Supplied entries:
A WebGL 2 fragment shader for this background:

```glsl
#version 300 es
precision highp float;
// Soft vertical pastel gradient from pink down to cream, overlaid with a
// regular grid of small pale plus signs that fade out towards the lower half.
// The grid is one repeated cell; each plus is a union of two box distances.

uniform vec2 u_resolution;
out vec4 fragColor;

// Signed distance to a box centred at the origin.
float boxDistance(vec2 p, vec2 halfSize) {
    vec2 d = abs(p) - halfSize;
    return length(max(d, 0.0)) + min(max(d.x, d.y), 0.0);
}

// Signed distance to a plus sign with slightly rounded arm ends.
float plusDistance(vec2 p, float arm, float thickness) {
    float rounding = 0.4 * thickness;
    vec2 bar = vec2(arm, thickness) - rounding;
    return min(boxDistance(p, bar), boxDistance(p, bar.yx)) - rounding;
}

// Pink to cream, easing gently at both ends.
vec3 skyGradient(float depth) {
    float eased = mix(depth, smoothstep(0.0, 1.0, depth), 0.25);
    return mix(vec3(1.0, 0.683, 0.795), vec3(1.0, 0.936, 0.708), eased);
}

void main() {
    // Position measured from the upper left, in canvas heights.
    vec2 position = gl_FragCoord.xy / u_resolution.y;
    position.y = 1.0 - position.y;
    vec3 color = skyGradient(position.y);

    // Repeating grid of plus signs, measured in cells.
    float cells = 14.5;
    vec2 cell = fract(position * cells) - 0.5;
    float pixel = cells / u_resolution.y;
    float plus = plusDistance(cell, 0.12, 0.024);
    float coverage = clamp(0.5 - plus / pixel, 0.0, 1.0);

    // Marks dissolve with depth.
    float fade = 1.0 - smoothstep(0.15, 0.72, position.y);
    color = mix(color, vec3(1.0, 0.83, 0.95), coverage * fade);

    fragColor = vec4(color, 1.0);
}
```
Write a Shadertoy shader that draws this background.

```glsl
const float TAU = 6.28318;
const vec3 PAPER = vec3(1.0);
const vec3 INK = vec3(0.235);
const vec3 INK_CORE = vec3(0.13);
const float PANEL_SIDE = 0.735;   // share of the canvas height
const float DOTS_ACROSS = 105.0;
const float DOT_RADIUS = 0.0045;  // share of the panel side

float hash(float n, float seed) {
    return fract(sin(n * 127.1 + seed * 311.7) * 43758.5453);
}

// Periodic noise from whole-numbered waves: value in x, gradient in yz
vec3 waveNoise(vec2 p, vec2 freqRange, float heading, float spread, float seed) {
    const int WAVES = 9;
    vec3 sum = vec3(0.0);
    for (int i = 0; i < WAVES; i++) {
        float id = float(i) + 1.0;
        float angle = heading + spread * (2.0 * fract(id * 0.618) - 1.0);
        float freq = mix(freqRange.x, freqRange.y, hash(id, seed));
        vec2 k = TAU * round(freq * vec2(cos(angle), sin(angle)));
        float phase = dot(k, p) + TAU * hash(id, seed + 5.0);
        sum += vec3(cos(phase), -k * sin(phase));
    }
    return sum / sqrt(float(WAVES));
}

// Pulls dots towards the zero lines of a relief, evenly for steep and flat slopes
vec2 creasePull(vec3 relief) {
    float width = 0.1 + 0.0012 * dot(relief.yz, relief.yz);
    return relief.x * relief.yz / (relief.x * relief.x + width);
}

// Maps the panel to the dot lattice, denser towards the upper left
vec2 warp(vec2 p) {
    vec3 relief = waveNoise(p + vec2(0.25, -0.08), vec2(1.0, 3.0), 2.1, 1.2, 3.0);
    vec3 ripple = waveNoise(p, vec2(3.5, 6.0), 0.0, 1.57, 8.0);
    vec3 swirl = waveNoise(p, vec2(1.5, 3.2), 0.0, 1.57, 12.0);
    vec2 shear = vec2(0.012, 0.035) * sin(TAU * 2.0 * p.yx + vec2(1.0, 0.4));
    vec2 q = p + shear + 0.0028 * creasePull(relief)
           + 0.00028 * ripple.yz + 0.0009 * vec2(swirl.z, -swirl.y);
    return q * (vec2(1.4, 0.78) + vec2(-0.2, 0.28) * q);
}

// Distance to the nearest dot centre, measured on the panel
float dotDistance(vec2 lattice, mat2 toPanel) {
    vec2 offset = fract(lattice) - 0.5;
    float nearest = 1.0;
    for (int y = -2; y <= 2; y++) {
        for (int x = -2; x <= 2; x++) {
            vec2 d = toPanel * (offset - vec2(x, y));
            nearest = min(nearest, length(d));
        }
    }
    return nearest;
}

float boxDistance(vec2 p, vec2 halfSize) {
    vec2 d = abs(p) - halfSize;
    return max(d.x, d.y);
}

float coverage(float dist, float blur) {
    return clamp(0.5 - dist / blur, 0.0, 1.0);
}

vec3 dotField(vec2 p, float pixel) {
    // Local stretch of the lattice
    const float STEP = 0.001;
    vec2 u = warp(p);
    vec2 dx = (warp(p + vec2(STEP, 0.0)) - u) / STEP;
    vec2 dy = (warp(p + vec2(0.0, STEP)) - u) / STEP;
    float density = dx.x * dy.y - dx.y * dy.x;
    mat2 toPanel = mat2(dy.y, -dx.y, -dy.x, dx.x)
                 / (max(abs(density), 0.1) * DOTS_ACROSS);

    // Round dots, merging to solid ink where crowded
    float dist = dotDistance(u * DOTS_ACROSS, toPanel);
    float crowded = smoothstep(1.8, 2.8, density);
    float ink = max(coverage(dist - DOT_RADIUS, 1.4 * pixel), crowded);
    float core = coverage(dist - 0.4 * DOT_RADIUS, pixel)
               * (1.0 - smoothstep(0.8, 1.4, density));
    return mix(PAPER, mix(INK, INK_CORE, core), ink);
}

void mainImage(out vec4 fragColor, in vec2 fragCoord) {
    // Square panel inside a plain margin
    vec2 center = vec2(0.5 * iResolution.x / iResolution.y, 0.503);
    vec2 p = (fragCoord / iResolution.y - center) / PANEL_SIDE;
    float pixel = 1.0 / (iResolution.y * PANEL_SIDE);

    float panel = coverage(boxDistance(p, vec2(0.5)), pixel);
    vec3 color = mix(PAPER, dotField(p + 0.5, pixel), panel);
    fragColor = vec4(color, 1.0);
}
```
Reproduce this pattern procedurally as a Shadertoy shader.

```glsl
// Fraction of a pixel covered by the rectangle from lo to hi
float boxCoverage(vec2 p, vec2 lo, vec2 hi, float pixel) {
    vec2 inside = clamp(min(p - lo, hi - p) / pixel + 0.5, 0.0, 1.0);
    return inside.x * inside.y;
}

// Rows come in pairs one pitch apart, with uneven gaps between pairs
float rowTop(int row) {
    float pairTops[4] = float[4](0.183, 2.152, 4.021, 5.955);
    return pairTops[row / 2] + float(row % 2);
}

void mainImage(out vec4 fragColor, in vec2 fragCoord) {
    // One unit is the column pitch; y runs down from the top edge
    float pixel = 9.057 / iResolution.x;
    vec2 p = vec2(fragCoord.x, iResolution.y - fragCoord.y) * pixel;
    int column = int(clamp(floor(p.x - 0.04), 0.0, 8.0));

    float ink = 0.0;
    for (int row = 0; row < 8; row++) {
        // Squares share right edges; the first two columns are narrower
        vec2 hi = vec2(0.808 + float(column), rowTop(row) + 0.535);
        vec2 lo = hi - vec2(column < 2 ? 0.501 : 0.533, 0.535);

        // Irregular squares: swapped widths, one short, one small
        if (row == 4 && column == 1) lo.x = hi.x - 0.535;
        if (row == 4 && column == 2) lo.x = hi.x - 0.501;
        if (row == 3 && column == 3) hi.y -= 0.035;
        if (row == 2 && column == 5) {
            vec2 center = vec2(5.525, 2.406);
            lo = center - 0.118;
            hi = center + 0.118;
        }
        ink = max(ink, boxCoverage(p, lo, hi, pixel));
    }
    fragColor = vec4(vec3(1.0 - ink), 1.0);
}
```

Aim of the task: Every line in the entries above that has the word "from" should be identified and copied.

Solution for this task:
// Soft vertical pastel gradient from pink down to cream, overlaid with a
    // Position measured from the upper left, in canvas heights.
// Periodic noise from whole-numbered waves: value in x, gradient in yz
// Fraction of a pixel covered by the rectangle from lo to hi
    // One unit is the column pitch; y runs down from the top edge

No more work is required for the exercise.